Your monthly payment will be $1,474
Total payoff over 30 years is $530,758 (interest and principal payments)
But if you have a better-than-average credit score and qualify for a 4.5% interest rate on that same loan, your monthly payment will be $1,392 with a total payoff of $500,962.
And if you have a great credit score that grants you a 4% interest rate, that means you’ll only pay $1,311 per month with a $471,960 payoff
So how much will a good credit score save you when it comes to this typical mortgage illustration?
-Savings in 1 year (compared to a 5% rate)
-Savings in 5 years
-Savings in 10 years
-Savings in 30 years
And for a $500,000 home, the difference between a 760 and a 620 credit score could cost you about $150,000 or more in additional interest payments due to higher rates!
In fact, according to Michelle Chmelar, the vice president of mortgage lending with Guaranteed Rate, every 20-point step down from a 760 credit score could cost the borrower 25 basis points when it comes to pricing, as well as higher fees and closing costs.

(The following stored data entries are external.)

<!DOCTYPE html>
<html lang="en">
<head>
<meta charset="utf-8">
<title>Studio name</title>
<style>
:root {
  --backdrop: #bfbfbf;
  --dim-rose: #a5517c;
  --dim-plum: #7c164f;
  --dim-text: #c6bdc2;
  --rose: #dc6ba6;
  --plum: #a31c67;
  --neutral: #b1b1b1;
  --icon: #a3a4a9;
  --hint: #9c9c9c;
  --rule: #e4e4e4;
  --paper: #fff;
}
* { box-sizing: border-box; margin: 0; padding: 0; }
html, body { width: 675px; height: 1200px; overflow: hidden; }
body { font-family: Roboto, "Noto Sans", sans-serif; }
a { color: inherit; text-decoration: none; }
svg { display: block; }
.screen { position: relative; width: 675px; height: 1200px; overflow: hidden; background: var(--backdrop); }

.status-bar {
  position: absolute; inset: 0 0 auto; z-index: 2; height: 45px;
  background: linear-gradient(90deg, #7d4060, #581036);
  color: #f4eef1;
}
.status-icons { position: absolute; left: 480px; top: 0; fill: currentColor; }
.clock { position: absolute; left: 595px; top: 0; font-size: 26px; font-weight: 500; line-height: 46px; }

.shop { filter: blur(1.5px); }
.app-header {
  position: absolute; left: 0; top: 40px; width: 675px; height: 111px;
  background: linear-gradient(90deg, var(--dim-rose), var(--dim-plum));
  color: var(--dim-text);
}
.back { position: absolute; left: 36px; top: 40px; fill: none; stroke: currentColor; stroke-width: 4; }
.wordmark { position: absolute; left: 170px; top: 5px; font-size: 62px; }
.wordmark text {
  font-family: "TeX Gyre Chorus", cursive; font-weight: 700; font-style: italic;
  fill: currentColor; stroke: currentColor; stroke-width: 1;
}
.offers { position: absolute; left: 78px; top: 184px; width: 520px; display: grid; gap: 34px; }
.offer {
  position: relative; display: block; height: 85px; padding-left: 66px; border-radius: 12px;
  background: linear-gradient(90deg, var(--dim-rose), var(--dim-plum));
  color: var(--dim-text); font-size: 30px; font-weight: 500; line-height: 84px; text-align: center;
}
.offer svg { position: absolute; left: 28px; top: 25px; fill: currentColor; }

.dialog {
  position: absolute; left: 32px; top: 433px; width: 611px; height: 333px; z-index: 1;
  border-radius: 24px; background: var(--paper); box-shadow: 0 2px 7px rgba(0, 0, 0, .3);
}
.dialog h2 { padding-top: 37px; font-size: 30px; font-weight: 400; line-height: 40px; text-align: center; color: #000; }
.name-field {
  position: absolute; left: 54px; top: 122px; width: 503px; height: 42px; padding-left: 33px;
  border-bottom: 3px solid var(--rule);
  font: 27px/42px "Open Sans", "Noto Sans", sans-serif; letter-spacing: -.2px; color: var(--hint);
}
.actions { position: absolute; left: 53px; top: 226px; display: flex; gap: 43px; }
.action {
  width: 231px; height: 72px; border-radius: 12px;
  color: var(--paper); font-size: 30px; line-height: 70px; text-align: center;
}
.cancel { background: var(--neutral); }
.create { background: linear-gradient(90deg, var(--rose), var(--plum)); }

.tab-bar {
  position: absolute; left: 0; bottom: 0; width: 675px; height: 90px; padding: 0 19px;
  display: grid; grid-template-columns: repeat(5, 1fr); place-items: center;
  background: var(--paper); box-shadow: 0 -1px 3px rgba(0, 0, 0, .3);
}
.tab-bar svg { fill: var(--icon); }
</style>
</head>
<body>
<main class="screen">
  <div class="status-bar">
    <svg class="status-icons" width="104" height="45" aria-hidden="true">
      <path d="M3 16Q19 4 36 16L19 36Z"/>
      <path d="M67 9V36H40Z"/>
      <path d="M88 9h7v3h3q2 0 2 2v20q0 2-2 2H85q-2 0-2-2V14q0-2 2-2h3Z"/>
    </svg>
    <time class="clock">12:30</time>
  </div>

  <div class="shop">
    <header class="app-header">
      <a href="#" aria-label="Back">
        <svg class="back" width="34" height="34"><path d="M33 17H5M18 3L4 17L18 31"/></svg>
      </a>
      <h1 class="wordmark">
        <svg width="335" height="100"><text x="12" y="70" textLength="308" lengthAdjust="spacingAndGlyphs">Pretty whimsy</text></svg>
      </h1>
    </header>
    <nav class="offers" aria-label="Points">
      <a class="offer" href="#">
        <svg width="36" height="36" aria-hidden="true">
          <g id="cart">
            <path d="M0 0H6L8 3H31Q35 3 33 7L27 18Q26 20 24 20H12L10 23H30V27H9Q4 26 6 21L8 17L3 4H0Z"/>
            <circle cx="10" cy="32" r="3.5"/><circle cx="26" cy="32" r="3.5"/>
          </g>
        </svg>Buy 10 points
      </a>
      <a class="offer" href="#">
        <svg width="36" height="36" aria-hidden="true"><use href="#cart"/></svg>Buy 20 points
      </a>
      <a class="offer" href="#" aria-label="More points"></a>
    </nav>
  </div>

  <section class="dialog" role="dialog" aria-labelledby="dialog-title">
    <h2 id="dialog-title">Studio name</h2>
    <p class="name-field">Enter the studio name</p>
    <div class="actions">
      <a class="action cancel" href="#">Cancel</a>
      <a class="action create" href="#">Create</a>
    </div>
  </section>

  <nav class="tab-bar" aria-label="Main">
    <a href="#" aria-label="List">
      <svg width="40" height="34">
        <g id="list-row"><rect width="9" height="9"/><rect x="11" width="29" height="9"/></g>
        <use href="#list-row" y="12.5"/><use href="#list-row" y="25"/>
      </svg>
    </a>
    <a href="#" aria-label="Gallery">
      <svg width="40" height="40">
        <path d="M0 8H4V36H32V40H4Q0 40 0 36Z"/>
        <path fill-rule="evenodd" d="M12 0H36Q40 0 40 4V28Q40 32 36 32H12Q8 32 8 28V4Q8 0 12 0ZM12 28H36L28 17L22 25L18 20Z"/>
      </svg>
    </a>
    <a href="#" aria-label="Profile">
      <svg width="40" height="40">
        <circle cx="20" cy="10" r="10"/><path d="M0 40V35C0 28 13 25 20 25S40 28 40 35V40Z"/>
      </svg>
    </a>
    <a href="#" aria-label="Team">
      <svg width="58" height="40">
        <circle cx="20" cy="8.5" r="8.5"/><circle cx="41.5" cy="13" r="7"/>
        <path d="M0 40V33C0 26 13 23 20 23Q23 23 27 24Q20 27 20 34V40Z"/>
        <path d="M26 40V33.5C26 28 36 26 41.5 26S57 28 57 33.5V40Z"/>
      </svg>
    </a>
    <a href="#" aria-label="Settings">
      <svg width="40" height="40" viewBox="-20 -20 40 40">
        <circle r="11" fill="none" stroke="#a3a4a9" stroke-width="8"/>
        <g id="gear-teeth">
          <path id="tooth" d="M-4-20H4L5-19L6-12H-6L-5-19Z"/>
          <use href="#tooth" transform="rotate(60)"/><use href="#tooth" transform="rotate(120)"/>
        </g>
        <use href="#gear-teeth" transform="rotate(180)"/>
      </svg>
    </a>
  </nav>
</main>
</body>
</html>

Other ways a good credit score will save you money:
Qualify for the best credit cards:
With a top score, you’ll have the best credit cards jockeying for your business, offering the lowest interest rates (sometimes even 0% for a period), options for low or no annual fees, and great perks and rewards. The credit card companies will also gladly extend you higher balances. Together, this can save you hundreds of dollars every year.
Better car insurance deals:
You may not have known that car insurers also rate and apply coverage based on credit scores. While some states, like California, Hawaii, and Massachusetts, don’t allow car insurance companies to look at credit, in most states, you’ll see much lower premiums with a better credit score – saving you money.
Cheaper cell phone plans:
If you’ve walked into a store recently to buy a new cell phone, you were probably asked to authorize a credit score check. In fact, cell companies will require a hefty security deposit and might even charge you higher rates – or outright deny you a contract – if you have enough blemishes on your credit report.
Get approved for rental housing and apartments:
Most landlords include an authorization for a credit check when you submit an application, and your payment history is a pivotal factor in approving you for a lease. Likewise, if you have judgments from past landlords or collections from utility companies on your credit history, you can probably kiss your chances of getting that nice apartment goodbye.
Utility bill savings:
When it’s time to sign up for a new electricity, heating, water, or trash account, a bad credit score can cause some serious problems, In fact, most utility companies will charge increased security deposits – sometimes hundreds of dollars – for bad credit consumers.
Make the grade with student loans:
The average college graduate now leaves school with $37,172 in student loan debt, an increase of 6% (or +$2,200) over just last year. You better believe that a great credit score will help you qualify for lower-interest student loans!
Don’t miss out on your dream job:
A bad credit score can hurt you in ways that have nothing to do with taking out a loan. In fact, employers are screening their potential employees for credit score, especially with government jobs or those in the financial sector. It’s estimated that 1 in 4 Americans have been subjected to a credit score check when applying for a job, and 1 in 10 have actually been denied a job because of a bad score or something on their credit report!
Are you ready to start saving money? Let’s start with your credit score! Contact us for a free consultation and credit report.